William and Helen use Schedule R to figure their $30 credit for the elderly or the disabled. They attach Schedule R to their Form 1040 and enter $30 on line 53. They check box c
on line 53 and enter "Sch R" on the line next to that box. See their filled-in Schedule R
and Helen's filled-in physician's statement, later.
taxmap/pubs/p524-002.htm#TXMP511815e0Page 1 of Schedule R for the Whites taxmap/pubs/p524-002.htm#en_us_publink1000158408taxmap/pubs/p524-002.htm#w15046s01
|Instructions for Physician's Statement|
| || |
|Taxpayer|| Physician |
|If you retired after 1976, enter the date you retired in the space provided on the statement below.||A person is permanently and totally disabled if both of the following apply:|
| || 1. He or she cannot engage in any substantial gainful activity because of a physical or mental condition.|
| || 2. A physician determines that the disability has lasted or can be expected to last continuously for at least a year or can lead to death.|
|Physician's Statement|| |
| I certify that Helen A. White |
|Name of disabled person|
|was permanently and totally disabled on January 1, 1976, or January 1, 1977, or was permanently and totally disabled on the date he or she retired. If retired after 1976, enter the date retired. November 1, 2009 |
| Physician: Sign your name on either A or B below.|
| A The disability has lasted or can be expected to last continuously for at least a year|| |
| ||Physician's signature Date|
| B There is no reasonable probability that the disabled condition will ever improve|| Juanita D. Doctor 2/8/10 |

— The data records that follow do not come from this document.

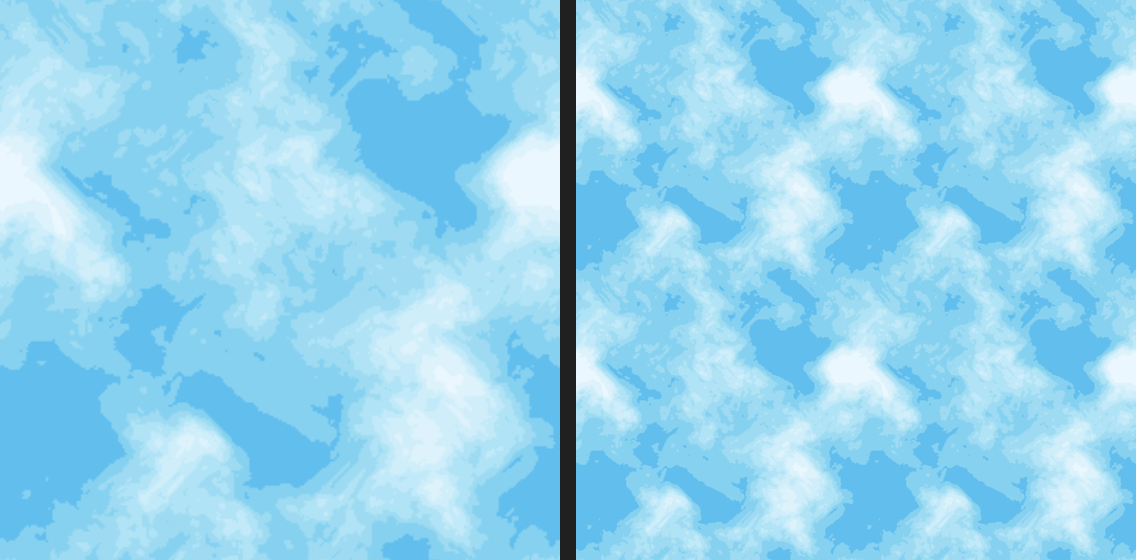
Left, the tile; right, the same tile 2 across and 2 down.
Give the GLSL for this texture, as a three.js fragment shader.

```glsl
// Seamless summer sky: billowing clouds in flat, stepped tones of pale blue.
varying vec2 vUv;

const float TAU = 6.2831853;
const float GRID = 256.0; // colour cells across the canvas

vec3 hash3(vec2 c) {
  vec3 q = fract(c.xyx * vec3(0.1031, 0.1030, 0.0973));
  q += dot(q, q.yzx + 33.33);
  return fract((q.xxy + q.yzz) * q.zyx);
}

// Soft cellular noise: domes of random height, wrapping after n cells.
float puffs(vec2 p, float n) {
  vec2 cell = floor(p * n);
  vec2 local = p * n - cell;
  float total = 0.0;
  float weights = 0.0;
  for (int y = -1; y <= 1; y++) {
    for (int x = -1; x <= 1; x++) {
      vec2 offset = vec2(float(x), float(y));
      vec3 rnd = hash3(mod(cell + offset, n) + 17.0 + 3.0 * n);
      vec2 d = offset + rnd.xy - local;
      float d2 = dot(d, d);
      float w = exp(-6.0 * d2);
      total += w * (rnd.z - 0.9 * d2);
      weights += w;
    }
  }
  return total / weights - 0.35;
}

// One wave with whole repeats k, cresting at the given phase in turns.
float wave(vec2 p, vec2 k, float crest) {
  return cos(TAU * (dot(p, k) - crest));
}

// Large cloud banks and open sky.
float banks(vec2 p) {
  return 0.60 * wave(p, vec2(0.0, 2.0), 0.14)
       + 0.60 * wave(p, vec2(2.0, -1.0), 0.30)
       + 0.70 * wave(p, vec2(2.0, 1.0), 0.72)
       + 0.50 * wave(p, vec2(1.0, -1.0), 0.50)
       + 0.35 * wave(p, vec2(1.0, 3.0), 0.75)
       + 0.40 * wave(p, vec2(3.0, 2.0), 0.25);
}

float cloudDensity(vec2 p) {
  vec2 bent = p + 0.022 * sin(TAU * (3.0 * p.yx + vec2(0.1, 0.6)))
                + 0.010 * sin(TAU * (7.0 * p.yx + vec2(0.4, 0.2)));

  // Lift dense parts: crisp cloud tops, soft undersides.
  float bank = banks(bent - vec2(0.0, 0.04 * banks(bent)));

  // Billows at halving sizes, calmer in the open sky.
  float billow = 0.0;
  float amp = 1.3;
  float n = 5.0;
  for (int i = 0; i < 5; i++) {
    billow += amp * puffs(bent, n);
    amp *= 0.67;
    n *= 2.0;
  }
  return bank + billow * (0.45 + 0.65 * smoothstep(-1.6, 0.6, bank));
}

// Flat tones from open sky to sunlit cloud.
vec3 skyTone(float density) {
  vec3 tone = vec3(0.38, 0.745, 0.93);
  tone = mix(tone, vec3(0.53, 0.82, 0.94), step(-1.18, density));
  tone = mix(tone, vec3(0.62, 0.86, 0.95), step(-0.52, density));
  tone = mix(tone, vec3(0.69, 0.89, 0.96), step(-0.07, density));
  tone = mix(tone, vec3(0.76, 0.915, 0.975), step(0.36, density));
  tone = mix(tone, vec3(0.81, 0.935, 0.98), step(0.71, density));
  tone = mix(tone, vec3(0.865, 0.95, 0.985), step(1.13, density));
  return mix(tone, vec3(0.92, 0.97, 0.995), step(1.75, density));
}

vec3 cellTone(vec2 cell) {
  return skyTone(cloudDensity((mod(cell, GRID) + 0.5) / GRID));
}

void main() {
  // Blend neighbouring cells so the stepped contours stay smooth.
  vec2 g = vUv * GRID - 0.5;
  vec2 cell = floor(g);
  vec2 f = g - cell;
  vec3 low = mix(cellTone(cell), cellTone(cell + vec2(1.0, 0.0)), f.x);
  vec3 high = mix(cellTone(cell + vec2(0.0, 1.0)), cellTone(cell + 1.0), f.x);
  gl_FragColor = vec4(mix(low, high, f.y), 1.0);
}
```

| ||Physician's signature Date|
|Physician's name|| Physician's address|
| Juanita D. Doctor || 1900 Green St., Hometown, MD 20000 |